About this task »
Restate exactly the lines that run from the start of the records below to the line containing "position: relative; width: 911px;", counting both ends, and nothing else; pictures stay out.
[Dataset]
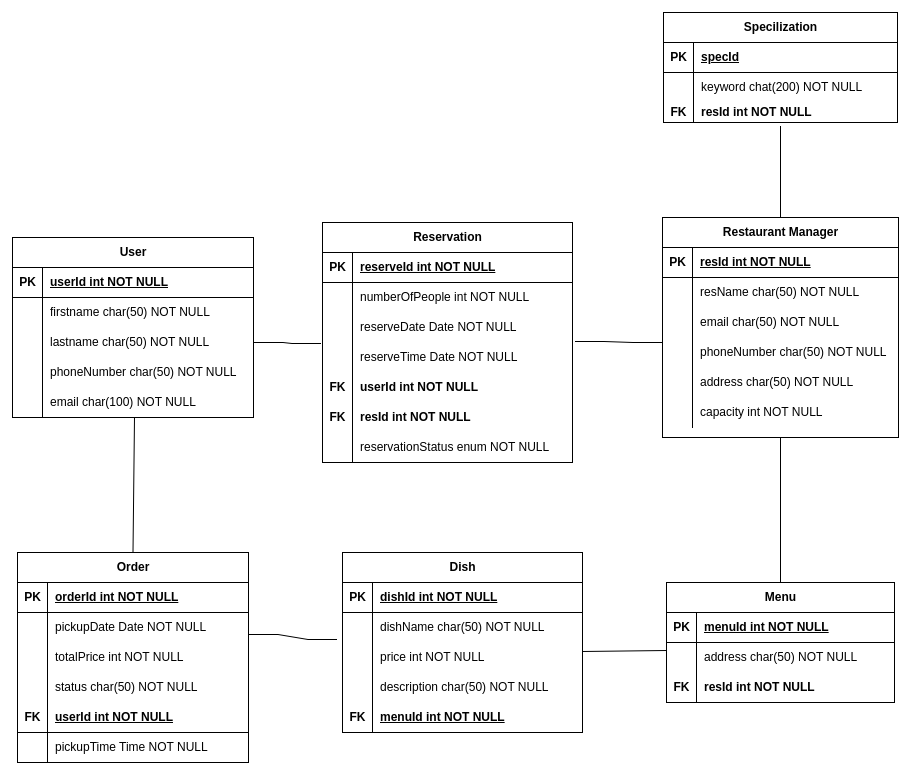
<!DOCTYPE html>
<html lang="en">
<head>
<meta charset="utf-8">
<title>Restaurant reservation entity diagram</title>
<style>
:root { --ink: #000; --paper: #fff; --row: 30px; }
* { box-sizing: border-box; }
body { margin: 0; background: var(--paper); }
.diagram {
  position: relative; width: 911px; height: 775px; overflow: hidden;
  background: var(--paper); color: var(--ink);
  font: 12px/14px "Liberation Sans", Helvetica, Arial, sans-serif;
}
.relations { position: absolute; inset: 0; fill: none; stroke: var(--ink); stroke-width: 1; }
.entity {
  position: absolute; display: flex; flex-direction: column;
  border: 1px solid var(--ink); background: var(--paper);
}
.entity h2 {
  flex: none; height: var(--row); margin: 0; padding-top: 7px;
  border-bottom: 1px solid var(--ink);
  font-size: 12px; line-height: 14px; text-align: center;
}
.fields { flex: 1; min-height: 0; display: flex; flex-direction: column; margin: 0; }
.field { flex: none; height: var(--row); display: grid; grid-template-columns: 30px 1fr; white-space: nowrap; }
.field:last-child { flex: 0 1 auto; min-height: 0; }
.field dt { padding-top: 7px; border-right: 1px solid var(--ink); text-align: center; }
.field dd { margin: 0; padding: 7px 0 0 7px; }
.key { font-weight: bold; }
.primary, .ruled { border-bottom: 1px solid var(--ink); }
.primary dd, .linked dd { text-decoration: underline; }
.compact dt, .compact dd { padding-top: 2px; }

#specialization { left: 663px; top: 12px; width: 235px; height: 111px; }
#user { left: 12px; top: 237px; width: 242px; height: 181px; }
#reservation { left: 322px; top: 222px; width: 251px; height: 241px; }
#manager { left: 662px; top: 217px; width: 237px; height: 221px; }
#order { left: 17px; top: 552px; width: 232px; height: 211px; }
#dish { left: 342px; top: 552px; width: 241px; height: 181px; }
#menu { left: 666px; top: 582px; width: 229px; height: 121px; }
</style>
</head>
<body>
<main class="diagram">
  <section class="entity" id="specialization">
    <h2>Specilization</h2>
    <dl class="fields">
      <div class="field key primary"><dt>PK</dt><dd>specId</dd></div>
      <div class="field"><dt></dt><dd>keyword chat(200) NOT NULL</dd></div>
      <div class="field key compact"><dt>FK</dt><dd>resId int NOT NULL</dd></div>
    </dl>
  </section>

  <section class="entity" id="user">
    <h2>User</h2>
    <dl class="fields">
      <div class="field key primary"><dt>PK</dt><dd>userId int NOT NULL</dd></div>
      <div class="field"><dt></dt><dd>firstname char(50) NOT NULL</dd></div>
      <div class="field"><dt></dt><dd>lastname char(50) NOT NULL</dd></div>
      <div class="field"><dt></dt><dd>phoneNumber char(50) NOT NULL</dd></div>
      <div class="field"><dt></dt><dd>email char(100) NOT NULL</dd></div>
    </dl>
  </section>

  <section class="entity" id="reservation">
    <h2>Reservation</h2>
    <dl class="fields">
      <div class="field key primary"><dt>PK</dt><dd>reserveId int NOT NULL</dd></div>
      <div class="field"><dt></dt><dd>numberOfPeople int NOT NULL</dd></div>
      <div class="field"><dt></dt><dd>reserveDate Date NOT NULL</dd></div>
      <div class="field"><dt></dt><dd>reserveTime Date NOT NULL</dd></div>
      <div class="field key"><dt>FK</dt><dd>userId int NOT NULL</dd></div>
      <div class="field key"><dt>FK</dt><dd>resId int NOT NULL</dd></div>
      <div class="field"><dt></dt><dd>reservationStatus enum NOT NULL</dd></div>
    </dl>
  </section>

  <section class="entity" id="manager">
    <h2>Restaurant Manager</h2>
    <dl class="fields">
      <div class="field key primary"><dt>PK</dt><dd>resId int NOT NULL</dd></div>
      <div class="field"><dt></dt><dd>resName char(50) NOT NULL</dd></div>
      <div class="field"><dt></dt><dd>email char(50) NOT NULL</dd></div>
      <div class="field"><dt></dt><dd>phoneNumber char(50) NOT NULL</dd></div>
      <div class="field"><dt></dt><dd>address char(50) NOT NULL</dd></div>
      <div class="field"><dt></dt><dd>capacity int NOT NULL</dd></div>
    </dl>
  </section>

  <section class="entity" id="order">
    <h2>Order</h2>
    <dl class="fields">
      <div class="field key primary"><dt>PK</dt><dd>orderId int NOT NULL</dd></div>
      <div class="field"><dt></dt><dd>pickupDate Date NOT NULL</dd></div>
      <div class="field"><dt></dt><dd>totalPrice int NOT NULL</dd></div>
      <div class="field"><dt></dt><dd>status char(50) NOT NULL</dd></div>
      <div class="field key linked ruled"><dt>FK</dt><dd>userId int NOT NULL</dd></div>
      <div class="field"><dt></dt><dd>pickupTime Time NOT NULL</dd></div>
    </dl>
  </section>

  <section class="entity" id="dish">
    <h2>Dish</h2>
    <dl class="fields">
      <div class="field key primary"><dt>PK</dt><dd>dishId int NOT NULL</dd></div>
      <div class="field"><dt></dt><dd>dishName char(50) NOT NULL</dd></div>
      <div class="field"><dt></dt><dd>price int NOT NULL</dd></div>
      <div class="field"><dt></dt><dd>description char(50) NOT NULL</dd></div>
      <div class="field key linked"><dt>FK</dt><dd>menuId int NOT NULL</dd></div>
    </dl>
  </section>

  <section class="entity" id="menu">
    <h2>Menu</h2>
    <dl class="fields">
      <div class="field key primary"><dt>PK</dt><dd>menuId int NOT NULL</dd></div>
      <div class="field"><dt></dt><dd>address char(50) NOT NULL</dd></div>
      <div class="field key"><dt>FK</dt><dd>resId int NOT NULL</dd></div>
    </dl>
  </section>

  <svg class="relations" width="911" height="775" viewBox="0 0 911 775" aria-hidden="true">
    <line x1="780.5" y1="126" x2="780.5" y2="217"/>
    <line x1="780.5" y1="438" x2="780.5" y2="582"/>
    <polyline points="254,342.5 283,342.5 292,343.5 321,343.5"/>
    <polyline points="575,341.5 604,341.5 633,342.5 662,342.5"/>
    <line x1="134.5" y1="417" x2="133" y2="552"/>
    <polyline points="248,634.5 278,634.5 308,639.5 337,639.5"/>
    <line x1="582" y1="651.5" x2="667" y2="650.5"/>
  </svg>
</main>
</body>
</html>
[/Dataset]
Result for this exercise »
<!DOCTYPE html>
<html lang="en">
<head>
<meta charset="utf-8">
<title>Restaurant reservation entity diagram</title>
<style>
:root { --ink: #000; --paper: #fff; --row: 30px; }
* { box-sizing: border-box; }
body { margin: 0; background: var(--paper); }
.diagram {
  position: relative; width: 911px; height: 775px; overflow: hidden;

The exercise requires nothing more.